John Urry was born in London on 1 June 1946 and studied for a BA and then an MA in economics at Christ’s College, Cambridge. He then switched to political sociology for his PhD at the same college.
By the time this was finished in 1972, he was already at Lancaster University, where he was to remain for the rest of his life, promoted to head of department in 1983 and professor in 1985, and also serving as dean of the Faculty of Social Sciences and university dean of research. His commitment to his discipline was also shown in his important role in the creation of what is now the Academy of Social Sciences.
Corinne May-Chahal, current head of the sociology department at Lancaster, recalled Professor Urry as “a restless intellectual spirit” who “worked at the leading edge of theoretical, empirical and applied fields in the social sciences, reflecting social trends and shaping innovative work on emerging fields and policy areas”.

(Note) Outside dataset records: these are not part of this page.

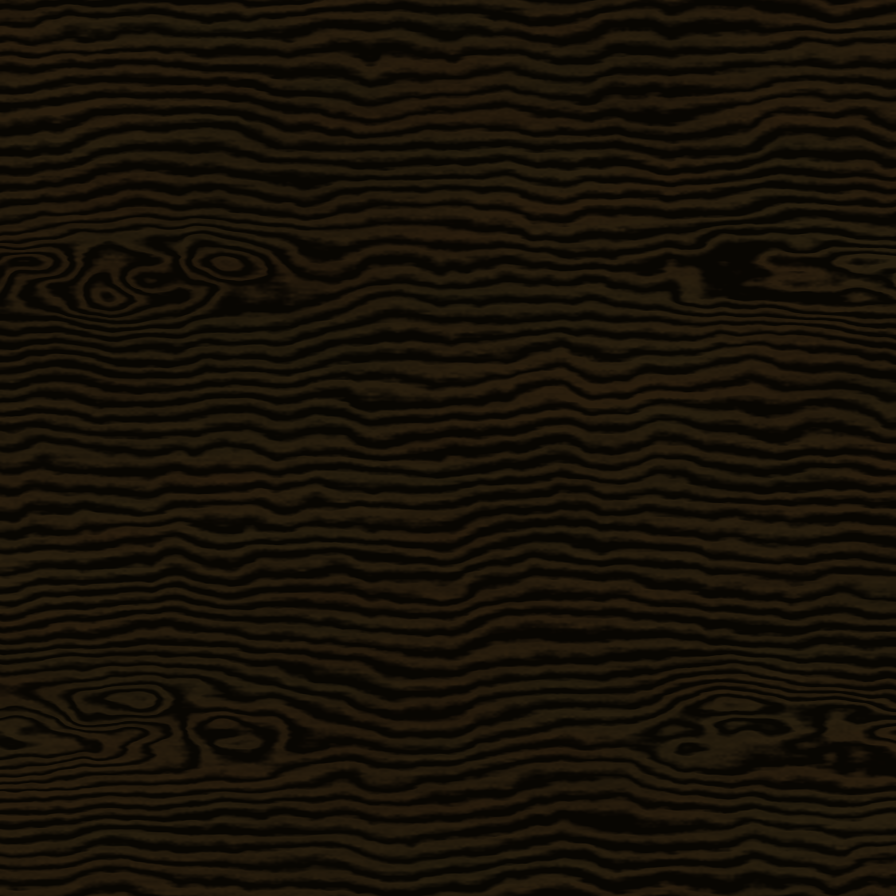
Give the GLSL for this texture, as a Shadertoy shader.

```glsl
const vec3 DARK_GRAIN = vec3(0.032, 0.023, 0.008);
const vec3 LIGHT_GRAIN = vec3(0.158, 0.116, 0.053);
const float RING_COUNT = 50.0;

float hash(vec2 p) {
    vec3 q = fract(vec3(p.xyx) * 0.1031);
    q += dot(q, q.yzx + 33.33);
    return fract((q.x + q.y) * q.z);
}

// Smooth value noise, centred on zero
float noise(vec2 p) {
    vec2 cell = floor(p);
    vec2 f = fract(p);
    f = f * f * (3.0 - 2.0 * f);
    float low = mix(hash(cell), hash(cell + vec2(1, 0)), f.x);
    float high = mix(hash(cell + vec2(0, 1)), hash(cell + vec2(1, 1)), f.x);
    return mix(low, high, f.y) - 0.5;
}

float fbm(vec2 p) {
    float sum = 0.0;
    float weight = 1.0;
    for (int i = 0; i < 3; i++) {
        sum += weight * noise(p);
        p = p * 2.03 + 17.3;
        weight *= 0.45;
    }
    return sum;
}

// Flattens the ring slope around a band so that noise closes it into eyes
float knotShift(vec2 uv, float centerY, float width) {
    float along = abs(fract(uv.x - 0.03 + 0.5) - 0.5);
    along += 0.06 * noise(uv * vec2(3.0, 14.0) + 71.0);
    float mask = 1.0 - smoothstep(0.19, 0.37, along);
    float d = uv.y - centerY + 0.012 * noise(vec2(uv.x * 6.0, centerY * 90.0));
    float core = exp(-d * d / (width * width)) * mask;
    float eyes = 5.5 * fbm(uv * vec2(7.5, 17.0) + 40.0);
    return core * (eyes - RING_COUNT * d);
}

float ringPhase(vec2 uv) {
    float phase = RING_COUNT * uv.y;
    phase += 1.9 * noise(uv * vec2(4.5, 8.0) + 3.0);
    phase += 0.9 * fbm(uv * vec2(16.0, 6.0) + 11.0);
    phase += 0.65 * noise(uv * vec2(12.0, 42.0) + 29.0);
    phase += knotShift(uv, 0.695, 0.054);
    phase += knotShift(uv, 0.187, 0.052);
    return phase;
}

// Asymmetric ring: slow rise, quicker fall
float ringProfile(float phase) {
    float f = fract(phase);
    return min(f / 0.62, (1.0 - f) / 0.38);
}

void mainImage(out vec4 fragColor, in vec2 fragCoord) {
    vec2 uv = fragCoord / iResolution.xy;

    // Ragged fibre edges on the growth rings
    float fibre = noise(uv * vec2(65.0, 300.0));
    float speck = noise(uv * vec2(230.0, 380.0) + 53.0);
    float ring = ringProfile(ringPhase(uv) + 0.16 * fibre + 0.06 * speck);

    // Patches where the dark wood thickens or thins
    float patches = 0.3 * noise(uv * vec2(7.0, 24.0) + 83.0);
    float tone = smoothstep(0.16, 0.80, ring + patches);

    // Fine streaks and pores within the light wood
    float streak = noise(uv * vec2(9.0, 190.0) + 97.0);
    tone *= 0.90 + 0.16 * streak + 0.16 * fibre + 0.14 * speck;
    tone *= 1.0 + 0.2 * noise(uv * vec2(3.0, 9.0) + 61.0);

    vec3 color = mix(DARK_GRAIN, LIGHT_GRAIN, clamp(tone, 0.0, 1.0));
    float hue = noise(uv * vec2(8.0, 30.0) + 19.0);
    color *= 1.0 + 0.08 * hue * vec3(1.0, -0.6, -1.0);
    fragColor = vec4(color, 1.0);
}
```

Although “reassuringly ‘local’” in his long-term commitment to Lancaster, he was “equally firmly a ‘cosmopolitan’ with a global intellectual presence”. His astonishing range of interests included “power in Britain, space and time, social theory, localism and regionalism, leisure and tourism, nature and the environment, energy usage, and the complexities of global society”.
All these themes are explored in Professor Urry’s many books. He worked with the Lancaster Regionalism Group to produce Localities, Class and Gender (1985) and Restructuring: Place, Class and Gender (1990). He made a major contribution to Nick Abercrombie and Alan Warde’s survey of Contemporary British Society (third edition, 2000). Yet he was equally keen to address broader international themes in volumes such as The Tourist Gaze (second edition, 2002) and Global Complexity (2003).
From 2003 to 2015, Professor Urry served as director of Lancaster’s Centre for Mobilities Research, before becoming a founding co-director of the Institute for Social Futures at Lancaster, producing landmark books on Mobilities (2007), Climate Change and Society (2011) and Societies Beyond Oil (2013).
His final book, Offshoring (2014), again broke fresh (and highly topical) ground in exploring how groups such as “high net worth families and individuals” and “the owners/managers of major corporations” have effectively been winning the class war, not least through “the relatively new and striking strategy of offshoring”.
Professor Urry died on 18 March and is survived by his partner, Sylvia Walby – also a professor of sociology at Lancaster – two children and four grandchildren.